Display Settings:

Format

Send to:

Choose Destination
We are sorry, but NCBI web applications do not support your browser and may not function properly. More information
Semin Thromb Hemost. 2005 Jun;31(3):346-50.

Insertion/deletion polymorphism of the angiotensin-converting enzyme gene and preeclampsia in Japanese patients.

Author information

  • 1Division of Preventive Medicine, Department of Obstetrics and Gynecology, Hokkaido University School of Medicine, Sapporo, Japan. genkoba@med.hokudai.ac.jp

Abstract

To clarify whether the homozygous deletion (DD) genotype of angiotensin-converting enzyme gene ( ACE) is a genetic risk factor for preeclampsia in Japanese women, we performed ACE genotyping in patients with preeclampsia and healthy pregnant women, and analyzed the relationship between preeclampsia and ACE genotype, taking into account some well-known contributing factors for preeclampsia, such as primiparity, positive family history of hypertension, prepregnancy body mass index < 24, and heterozygosity and homozygosity of T235 (MT+TT) genotypes of the angiotensinogen ( AGT) gene. Among all of the subjects, the frequency of the DD genotype was not different between patients with preeclampsia and controls (16% and 12%, respectively). Regarding primiparity, prepregnancy body mass index < 24, and MT+TT genotypes of AGT, no significant differences in the frequency of the DD genotype of ACE were found between patients with preeclampsia and controls, although in a subgroup positive for family history of hypertension, the frequency of the DD genotype tended to be higher in patients with preeclampsia (25%) than in controls (8%; p = 0.061). Carrying the DD genotype may have some influence on the pathogenesis of preeclampsia, perhaps through effects on placental hypoxia or the interaction of hypertensive disease and atherosclerosis, although this influence may not be strong. Additional studies using a larger number of patients and analyses that include other genetic and environmental factors will be necessary to confirm these results.

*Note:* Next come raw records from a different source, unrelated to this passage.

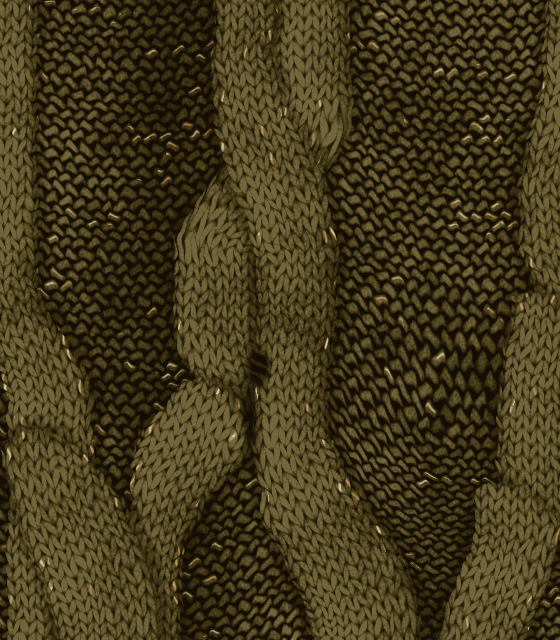
Write a WebGL 2 fragment shader that draws this texture.

```glsl
#version 300 es
precision highp float;
// Olive cable-knit fabric: braided stocking-stitch cables over purl rows, with gold glints.
uniform vec2 u_resolution;
out vec4 fragColor;

float hash(vec2 p) {
    p = fract(p * vec2(0.1031, 0.1137));
    p += dot(p, p.yx + 33.33);
    return fract((p.x + p.y) * p.x * 91.7);
}

// Gradient noise, roughly -0.7 to 0.7
float grad(vec2 cell, vec2 offset) {
    float angle = 6.2832 * hash(cell + 71.0);
    return dot(vec2(cos(angle), sin(angle)), offset);
}

float noise(vec2 p) {
    vec2 i = floor(p), f = p - i, w = f * f * (3.0 - 2.0 * f), e = vec2(1, 0);
    return mix(mix(grad(i, f), grad(i + e, f - e), w.x),
               mix(grad(i + e.yx, f - e.yx), grad(i + 1.0, f - 1.0), w.x), w.y);
}

float bump(float x) { return exp(-x * x); }

// Cable strand at depth t below the top edge: centre, half width, start, end
vec4 strand(int i, float t) {
    if (i == 0) return vec4(0.485 - 0.14 * smoothstep(0.17, 0.4, t) + 0.03 * smoothstep(0.52, 0.66, t),
        0.06 + 0.01 * smoothstep(0.3, 0.42, t) - 0.02 * smoothstep(0.5, 0.62, t), -1, 0.65);
    if (i == 1) return vec4(0.345 - 0.11 * smoothstep(0.55, 0.9, t), 0.047 + 0.035 * bump((t - 0.69) / 0.07), 0.6, 2);
    if (i == 2) return vec4(0.5 + 0.02 * t, 0.035, 0.87, 2);
    if (i == 3) return vec4(0.382 + 0.084 * smoothstep(0.08, 0.44, t) - 0.012 * smoothstep(0.45, 0.62, t)
        + 0.12 * smoothstep(0.66, 1.0, t), 0.045 + 0.024 * bump((t - 0.28) / 0.12)
        + 0.012 * smoothstep(0.3, 0.5, t) + 0.024 * smoothstep(0.68, 0.85, t), -1, 2);
    if (i == 4) return vec4(0.018 + 0.06 * smoothstep(0.42, 0.64, t), 0.036 + 0.03 * smoothstep(0.44, 0.62, t), -1, 2);
    if (i == 5) return vec4(0.085 + 0.085 * smoothstep(0.68, 1.0, t), 0.08, 0.68, 2);
    if (i == 6) return vec4(0.905 - 0.045 * bump((t - 0.32) / 0.14), 0.048, -1, 0.54);
    if (i == 7) return vec4(0.86 - 0.02 * smoothstep(0.45, 0.65, t), 0.058, 0.46, 0.88);
    return vec4(0.808 - 0.06 * smoothstep(0.82, 1.03, t), 0.066, 0.76, 2);
}

// Stocking stitch: slanted V legs; returns height and glint
vec2 plainStitch(vec2 q, float rate) {
    float f = fract(q.x) - 0.5, y = q.y - abs(f) * 1.4;
    float a = abs(f) * 4.0 - 1.0, b = fract(y) - 0.5;
    vec2 id = vec2(floor(q.x) * 2.0 + step(0.0, f), floor(y));
    float height = 1.0 - smoothstep(0.1, 1.5, 0.75 * a * a + 3.4 * b * b);
    float streak = 1.0 - smoothstep(0.05, 0.4, abs(a - 0.2 + b * 0.8));
    float ends = 1.0 - smoothstep(0.25, 0.55, abs(b));
    height *= 0.86 + 0.28 * hash(id + 5.0);
    return vec2(height, step(1.0 - rate, hash(id)) * streak * ends);
}

// Purl stitch: staggered arched bumps; returns height and glint
vec2 purlStitch(vec2 q, float rate) {
    q.y += 0.16 * sin(q.x * 6.2832);
    float row = floor(q.y);
    q.x += 0.5 * mod(row, 2.0);
    float a = fract(q.x) - 0.5, b = fract(q.y) - 0.5 + a * a;
    vec2 id = vec2(floor(q.x), row);
    float height = 1.0 - smoothstep(0.04, 1.1, 3.2 * a * a + 4.0 * b * b);
    float streak = (1.0 - smoothstep(0.02, 0.17, abs(b - 0.12))) * (1.0 - smoothstep(0.15, 0.48, abs(a)));
    height *= 0.84 + 0.32 * hash(id + 9.0);
    return vec2(height, step(1.0 - rate, hash(id)) * streak);
}

void main() {
    vec2 p = gl_FragCoord.xy / u_resolution.y;
    vec2 warped = p + 0.008 * vec2(noise(p * 19.0), noise(p * 17.0 + 40.0))
        + 0.0045 * vec2(noise(p * 47.0 + 5.0), noise(p * 43.0 + 60.0));
    float t = 1.0 - warped.y;

    // Purl ground: rows sag between cables and fan out beside the lower one
    float sag = mod(p.x + 0.08, 0.56) - 0.28;
    float fan = 0.55 * clamp(p.x - 0.5, 0.0, 0.16) * bump((t - 0.7) / 0.16);
    vec2 ground = vec2(warped.x, warped.y - 0.95 * sag * sag + fan);
    float cluster = smoothstep(0.05, 0.4, noise(ground * vec2(6.0, 22.0) + 9.0));
    vec2 knit = purlStitch(ground / vec2(0.0225, 0.0168), 0.03 + 0.34 * cluster);
    float dusk = 1.0 - 0.4 * bump((p.x - 0.26) / 0.1) - 0.25 * bump((p.x - 0.72) / 0.11) * t;
    float height = (0.04 + 0.76 * knit.x) * dusk;
    float glint = knit.y * 0.85;

    // Strands, each layered over the last with a scalloped edge and contact shadow
    for (int i = 0; i < 9; i++) {
        vec4 s = strand(i, t);
        float slope = (strand(i, t - 0.004).x - strand(i, t + 0.004).x) / 0.008;
        float across = (warped.x - s.x) / sqrt(1.0 + slope * slope);
        float along = warped.y + slope * (warped.x - s.x);
        float curve = 9.0 * across * across + 0.45 * across;
        float inside = min(s.y - abs(across), min(t - s.z, s.w - t) - curve);
        float rim = 1.0 - smoothstep(0.0, 0.022, inside);
        vec2 v = plainStitch(vec2(across / 0.0225, along / 0.0215) + float(i) * 13.0, 0.018 + 0.11 * rim);
        inside += 0.008 * (v.x - 0.6);
        float lit = (0.17 + 0.77 * v.x) * mix(0.66, 1.0, smoothstep(-0.006, 0.026, inside));
        lit *= 1.0 - 0.14 * across / s.y;
        float cover = smoothstep(-0.0025, 0.0025, inside);
        float shadow = mix(0.55, 1.0, smoothstep(0.0, 0.028, -inside));
        height = mix(height * shadow, lit, cover);
        glint = mix(glint * shadow, v.y, cover);
    }

    // Gap where the strands part, crossed by loose yarn, and the slit below it
    vec2 gap = (p - vec2(0.405, 0.425)) / vec2(0.02, 0.034);
    float bars = smoothstep(0.0, 1.0, sin((p.y + 0.5 * p.x) * 330.0 + 3.0 * noise(p * 50.0)));
    float hole = 1.0 - smoothstep(0.4, 1.2, length(gap));
    height = mix(height, 0.02 + 0.35 * bars, hole);
    height *= 1.0 - 0.6 * bump((p.x - 0.393) / 0.014) * bump((p.y - 0.34) / 0.06);

    // Fuzzy yarn fibres and uneven light
    float fibre = noise(p * vec2(260.0, 190.0)) + 0.6 * noise(p * 420.0 + 7.0);
    height *= 1.0 + 0.34 * fibre + 0.34 * noise(p * 5.0 + 3.0) + 0.25 * noise(p * 14.0);
    height = 1.15 * height - 0.12 + 0.04 * fibre;

    vec3 color = mix(vec3(0.075, 0.05, 0.012), vec3(0.24, 0.20, 0.07), smoothstep(-0.12, 0.5, height));
    color = mix(color, vec3(0.45, 0.40, 0.24), smoothstep(0.3, 1.05, height));
    vec3 gold = mix(vec3(0.69, 0.50, 0.26), vec3(0.92, 0.85, 0.68), hash(floor(p * 60.0)));
    fragColor = vec4(mix(color, gold, clamp(glint, 0.0, 1.0) * 0.9), 1.0);
}
```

PMID:
16052407
[PubMed - indexed for MEDLINE]
PubMed Commons home

PubMed Commons

0 comments
How to join PubMed Commons

    Supplemental Content

    Icon for Georg Thieme Verlag Stuttgart, New York
    Loading ...
    Write to the Help Desk